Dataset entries

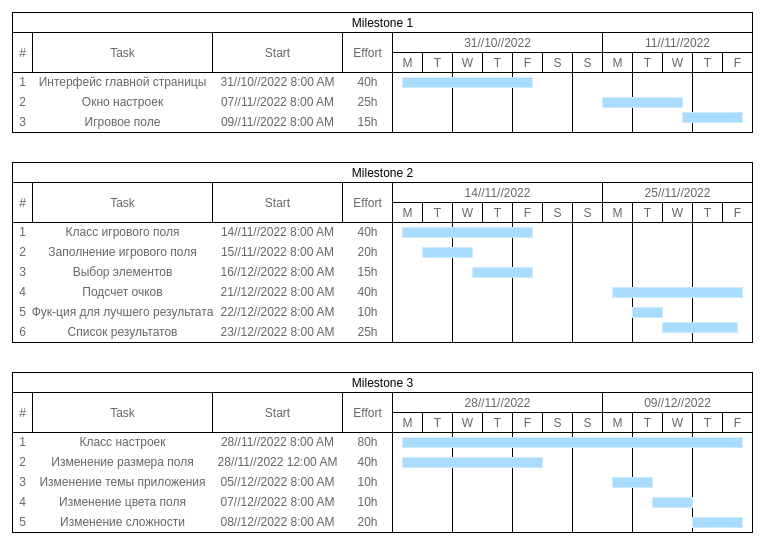
<!DOCTYPE html>
<html lang="ru">
<head>
<meta charset="utf-8">
<title>Milestones</title>
<style>
:root { --line: #000; --text: #666; --title: #000; --bar: #a9dcff; --bar-edge: #cdeaff; --paper: #fff; }
* { box-sizing: border-box; margin: 0; padding: 0; }
html, body { width: 765px; height: 545px; overflow: hidden; background: var(--paper); }
body { font: 12px/20px "Liberation Sans", Arial, sans-serif; color: var(--text); }
main { display: flex; flex-direction: column; gap: 29px; padding: 12px; }
.milestone { width: 741px; border: solid var(--line); border-width: 0 1px 1px 0; }
.head { display: grid; grid-template-columns: 20px 180px 130px 50px repeat(12, 30px); grid-auto-rows: 20px; }
.head > * { display: flex; align-items: center; justify-content: center; padding: 1px 0 0 1px; box-shadow: inset 1px 1px 0 var(--line); font-weight: 400; font-size: 12px; white-space: nowrap; }
.head .title { grid-column: 1 / -1; color: var(--title); }
.head .label { grid-row: 2 / span 2; }
.head .week { grid-column: span 7; }
.head .week.short { grid-column: span 5; }
.body { display: grid; grid-template-columns: 380px 360px; }
.tasks { list-style: none; box-shadow: inset 1px 1px 0 var(--line); }
.tasks li { display: grid; grid-template-columns: 20px 180px 130px 50px; height: 20px; }
.tasks span { display: flex; justify-content: center; padding: 1px 0 0 1px; line-height: 19px; white-space: nowrap; }
.chart { display: grid; grid-template-columns: repeat(72, 5px); grid-auto-rows: 20px; box-shadow: inset 0 1px 0 var(--line); background: repeating-linear-gradient(90deg, var(--line) 0 1px, transparent 1px 60px); }
.bar { grid-column: var(--from) / var(--to); grid-row: var(--row); height: 11px; margin: 5px -1px 0 0; background: var(--bar); border: 1px solid var(--bar-edge); }
.bar.raised { margin-top: 0; }
</style>
</head>
<body>
<main>
  <section class="milestone">
    <div class="head">
      <h2 class="title">Milestone 1</h2>
      <span class="label">#</span><span class="label">Task</span><span class="label">Start</span><span class="label">Effort</span>
      <span class="week">31//10//2022</span><span class="week short">11//11//2022</span>
      <span>M</span><span>T</span><span>W</span><span>T</span><span>F</span><span>S</span><span>S</span><span>M</span><span>T</span><span>W</span><span>T</span><span>F</span>
    </div>
    <div class="body">
      <ul class="tasks">
        <li><span>1</span><span>Интерфейс главной страницы</span><span>31//10//2022 8:00 AM</span><span>40h</span></li>
        <li><span>2</span><span>Окно настроек</span><span>07//11//2022 8:00 AM</span><span>25h</span></li>
        <li><span>3</span><span>Игровое поле</span><span>09//11//2022 8:00 AM</span><span>15h</span></li>
      </ul>
      <div class="chart">
        <i class="bar" style="--row:1;--from:3;--to:29"></i>
        <i class="bar" style="--row:2;--from:43;--to:59"></i>
        <i class="bar raised" style="--row:3;--from:59;--to:71"></i>
      </div>
    </div>
  </section>

  <section class="milestone">
    <div class="head">
      <h2 class="title">Milestone 2</h2>
      <span class="label">#</span><span class="label">Task</span><span class="label">Start</span><span class="label">Effort</span>
      <span class="week">14//11//2022</span><span class="week short">25//11//2022</span>
      <span>M</span><span>T</span><span>W</span><span>T</span><span>F</span><span>S</span><span>S</span><span>M</span><span>T</span><span>W</span><span>T</span><span>F</span>
    </div>
    <div class="body">
      <ul class="tasks">
        <li><span>1</span><span>Класс игрового поля</span><span>14//11//2022 8:00 AM</span><span>40h</span></li>
        <li><span>2</span><span>Заполнение игрового поля</span><span>15//11//2022 8:00 AM</span><span>20h</span></li>
        <li><span>3</span><span>Выбор элементов</span><span>16//12//2022 8:00 AM</span><span>15h</span></li>
        <li><span>4</span><span>Подсчет очков</span><span>21//12//2022 8:00 AM</span><span>40h</span></li>
        <li><span>5</span><span>Фук-ция для лучшего результата</span><span>22//12//2022 8:00 AM</span><span>10h</span></li>
        <li><span>6</span><span>Список результатов</span><span>23//12//2022 8:00 AM</span><span>25h</span></li>
      </ul>
      <div class="chart">
        <i class="bar" style="--row:1;--from:3;--to:29"></i>
        <i class="bar" style="--row:2;--from:7;--to:17"></i>
        <i class="bar" style="--row:3;--from:17;--to:29"></i>
        <i class="bar" style="--row:4;--from:45;--to:71"></i>
        <i class="bar" style="--row:5;--from:49;--to:55"></i>
        <i class="bar raised" style="--row:6;--from:55;--to:70"></i>
      </div>
    </div>
  </section>

  <section class="milestone">
    <div class="head">
      <h2 class="title">Milestone 3</h2>
      <span class="label">#</span><span class="label">Task</span><span class="label">Start</span><span class="label">Effort</span>
      <span class="week">28//11//2022</span><span class="week short">09//12//2022</span>
      <span>M</span><span>T</span><span>W</span><span>T</span><span>F</span><span>S</span><span>S</span><span>M</span><span>T</span><span>W</span><span>T</span><span>F</span>
    </div>
    <div class="body">
      <ul class="tasks">
        <li><span>1</span><span>Класс настроек</span><span>28//11//2022 8:00 AM</span><span>80h</span></li>
        <li><span>2</span><span>Изменение размера поля</span><span>28//11//2022 12:00 AM</span><span>40h</span></li>
        <li><span>3</span><span>Изменение темы приложения</span><span>05//12//2022 8:00 AM</span><span>10h</span></li>
        <li><span>4</span><span>Изменение цвета поля</span><span>07//12//2022 8:00 AM</span><span>10h</span></li>
        <li><span>5</span><span>Изменение сложности</span><span>08//12//2022 8:00 AM</span><span>20h</span></li>
      </ul>
      <div class="chart">
        <i class="bar" style="--row:1;--from:3;--to:71"></i>
        <i class="bar" style="--row:2;--from:3;--to:31"></i>
        <i class="bar" style="--row:3;--from:45;--to:53"></i>
        <i class="bar" style="--row:4;--from:53;--to:61"></i>
        <i class="bar" style="--row:5;--from:61;--to:71"></i>
      </div>
    </div>
  </section>
</main>
</body>
</html>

WORK INSTRUCTIONS:
Would you reproduce, exactly and with nothing added, every line from the beginning of the entries above through the line that contains "765px; height: 545px;", both included, leaving out the pictures?

TASK OUTPUT:
<!DOCTYPE html>
<html lang="ru">
<head>
<meta charset="utf-8">
<title>Milestones</title>
<style>
:root { --line: #000; --text: #666; --title: #000; --bar: #a9dcff; --bar-edge: #cdeaff; --paper: #fff; }
* { box-sizing: border-box; margin: 0; padding: 0; }
html, body { width: 765px; height: 545px; overflow: hidden; background: var(--paper); }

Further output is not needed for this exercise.